Almost 1 out of every 5 children seen for a sledding injury suffered a head injury of some kind. That being said, tobogganing is a great way to get some fresh air, enjoy the outdoors and get some exercise. We’ve already received record amounts of snow, so a quick run through these tips can help you make sure everyone has a fun time on the hills this winter.
Use the right gear
Choose the right hill
- Choose sleds that you can steer and stop.
- A certified helmet that fits correctly can reduce the risk of a head injury.
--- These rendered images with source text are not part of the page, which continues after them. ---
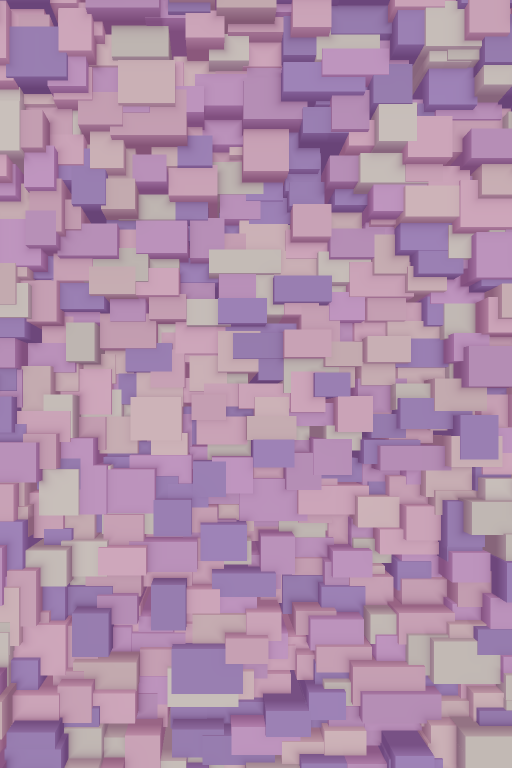
This background is drawn by a WebGL 2 fragment shader. Its source:

```glsl
#version 300 es
precision highp float;
// A wall of overlapping pastel blocks that rises like a bowl toward the viewer.
// Each pixel casts a perspective ray through a jittered grid of boxes, keeps the
// nearest hit, tints it by face direction and darkens it beside taller blocks.
uniform vec2 u_resolution;
out vec4 fragColor;

// Layout, in units of canvas height
const vec2 VANISH = vec2(0.42, 0.45);      // fraction of the canvas
const vec2 CELL = vec2(0.046, 0.026);
const vec2 HALF_MIN = vec2(0.021, 0.0145);
const vec2 HALF_MAX = vec2(0.046, 0.027);
const float JITTER = 0.7;
const float BOWL = 0.85;
const float SWELL = 0.022;
const float HEIGHT_SPREAD = 0.06;
const float SHADE_REACH = 0.005;
const int SAMPLES = 2;                     // per axis

// Block colours
const vec3 PINK = vec3(0.785, 0.635, 0.712);
const vec3 ORCHID = vec3(0.728, 0.570, 0.728);
const vec3 LAVENDER = vec3(0.605, 0.500, 0.700);
const vec3 BLUSH = vec3(0.785, 0.685, 0.705);
const vec3 CREAM = vec3(0.765, 0.730, 0.712);
const vec3 GAP = vec3(0.54, 0.36, 0.54);

// Face tints
const vec3 UNDERSIDE = vec3(0.83, 0.73, 0.83);
const vec3 TOPSIDE = vec3(0.93, 0.85, 0.90);
const vec3 FLANK = vec3(0.86, 0.76, 0.85);
const vec3 OCCLUSION = vec3(0.18, 0.27, 0.19);

struct Block { vec2 center; vec2 halfSize; float top; float pick; float tone; };

vec4 hash4(vec2 p) {
    vec4 q = fract(p.xyxy * vec4(0.1031, 0.1030, 0.0973, 0.1099));
    q += dot(q, q.wzxy + 33.33);
    return fract((q.xxyz + q.yzzw) * q.zywx);
}

float terrain(vec2 p) {
    float swell = sin(p.x * 15.0 + 4.0 * p.y) * sin(p.y * 13.0 - 3.0 * p.x + 1.0);
    float ridge = smoothstep(-0.08, -0.28, p.x) * smoothstep(0.1, -0.25, p.y);
    return BOWL * dot(p, p) + SWELL * swell + 0.08 * ridge;
}

Block makeBlock(vec2 cell) {
    vec4 a = hash4(cell + 71.0);
    vec4 b = hash4(cell + 193.0);
    vec2 center = (cell + 0.5 + JITTER * (a.xy - 0.5)) * CELL;
    vec2 halfSize = mix(HALF_MIN, HALF_MAX, a.zw * a.zw);
    // Blocks turn upright toward the left
    float upright = smoothstep(0.0, -0.25, center.x);
    halfSize *= mix(vec2(1.0), vec2(0.78, 1.25), upright);
    float top = terrain(center) + HEIGHT_SPREAD * (b.x - 0.5);
    return Block(center, halfSize, top, b.y, b.z);
}

vec3 blockColor(Block block) {
    vec3 c = PINK;
    if (block.pick > 0.28) c = ORCHID;
    if (block.pick > 0.50) c = LAVENDER;
    if (block.pick > 0.72) c = BLUSH;
    if (block.pick > 0.86) c = CREAM;
    return c * mix(0.97, 1.03, block.tone);
}

// A ray point at height z is ray * s with s = 1 / (1 + z).
// x, y: slab entries, z: entry at the front face, w: exit
vec4 slabs(Block block, vec2 ray) {
    vec2 a = (block.center - block.halfSize) / ray;
    vec2 b = (block.center + block.halfSize) / ray;
    vec2 far = max(a, b);
    return vec4(min(a, b), 1.0 / (1.0 + block.top), min(far.x, far.y));
}

vec3 shadeRay(vec2 ray) {
    ray += vec2(1e-5);
    vec2 ground = ray / (1.0 + terrain(ray * 0.9));
    ground = ray / (1.0 + terrain(ground));
    vec2 base = floor(ground / CELL);

    // Nearest block along the ray
    float nearest = 1e9;
    vec3 color = GAP;
    for (int j = -3; j <= 3; j++)
    for (int i = -2; i <= 2; i++) {
        Block block = makeBlock(base + vec2(i, j));
        vec4 s = slabs(block, ray);
        float enter = max(max(s.x, s.y), s.z);
        if (enter >= s.w || enter >= nearest) continue;
        nearest = enter;
        vec3 face = vec3(1.0);
        if (enter > s.z) face = s.x > s.y ? FLANK : (ray.y > 0.0 ? UNDERSIDE : TOPSIDE);
        color = blockColor(block) * face;
    }
    if (nearest > 1e8) return color;

    // Soft contact shade from taller neighbours
    vec2 point = ray * nearest;
    float height = 1.0 / nearest - 1.0;
    float occlusion = 0.0;
    for (int j = -3; j <= 3; j++)
    for (int i = -2; i <= 2; i++) {
        Block block = makeBlock(base + vec2(i, j));
        float gap = length(max(abs(point - block.center) - block.halfSize, 0.0));
        float rise = clamp((block.top - height) / 0.04, 0.0, 1.0);
        occlusion = max(occlusion, rise * exp(-gap / SHADE_REACH));
    }
    return color * (1.0 - OCCLUSION * occlusion);
}

void main() {
    vec3 sum = vec3(0.0);
    for (int j = 0; j < SAMPLES; j++)
    for (int i = 0; i < SAMPLES; i++) {
        vec2 offset = (vec2(i, j) + 0.5) / float(SAMPLES) - 0.5;
        sum += shadeRay((gl_FragCoord.xy + offset - VANISH * u_resolution) / u_resolution.y);
    }
    fragColor = vec4(sum / float(SAMPLES * SAMPLES), 1.0);
}
```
Ski or hockey helmets are the best choices, but a bicycle helmet can be used as well.
- Dress everyone warmly, keeping heads, ears and hands covered. Avoid scarves or drawstrings that could get snagged or caught.
- If possible, pick a hill that is used just for tobogganing. It should have a gentle slope, proper lighting and no hazards like roads, rocks, water or trees! If you live in the Ottawa region, contact the National Capital Commission (NCC) (613-239-5000) or the City of Ottawa (311) for more information.
- Stay away from roads, rivers, railways and parking lots.
Check out sledding styles
- Adults should supervise children of all ages until they are able to prove that they can steer, stop and avoid obstacles.
- An adult should ride on the toboggan with younger children.
And remember — don’t just stand on the sidelines! Get out with your children, get on the sled with them or grab your own sleigh and have a great time together!
- Be sure the path is clear of obstacles and other people.
- Make sure you and your children go down the hill sitting up or kneeling on the sled. This allows better control, a better view of any hazards, and makes it easier to roll off to avoid hitting something. Head and spinal injuries happen more often if people sled headfirst or are lying on their backs.
- Make sure everyone keeps arms and legs tucked in at all times.
- Teach children to sled or toboggan down the middle of the hill, and to walk back up on the sides, away from other sledders.
- Teach children to quickly move out of the way if they fall off the sled or suddenly stop.
- Make sure your children rest if they are tired and go inside if they are cold.
CHEO CHIRPP database
SMARTRISK – Managing the risks while sledding and tobogganing (January 28, 2005)
KIDSSAFE Connection – Get the Facts… Sledding Safety (November 2005)
Child Safety Link – Heads up. Helmets on.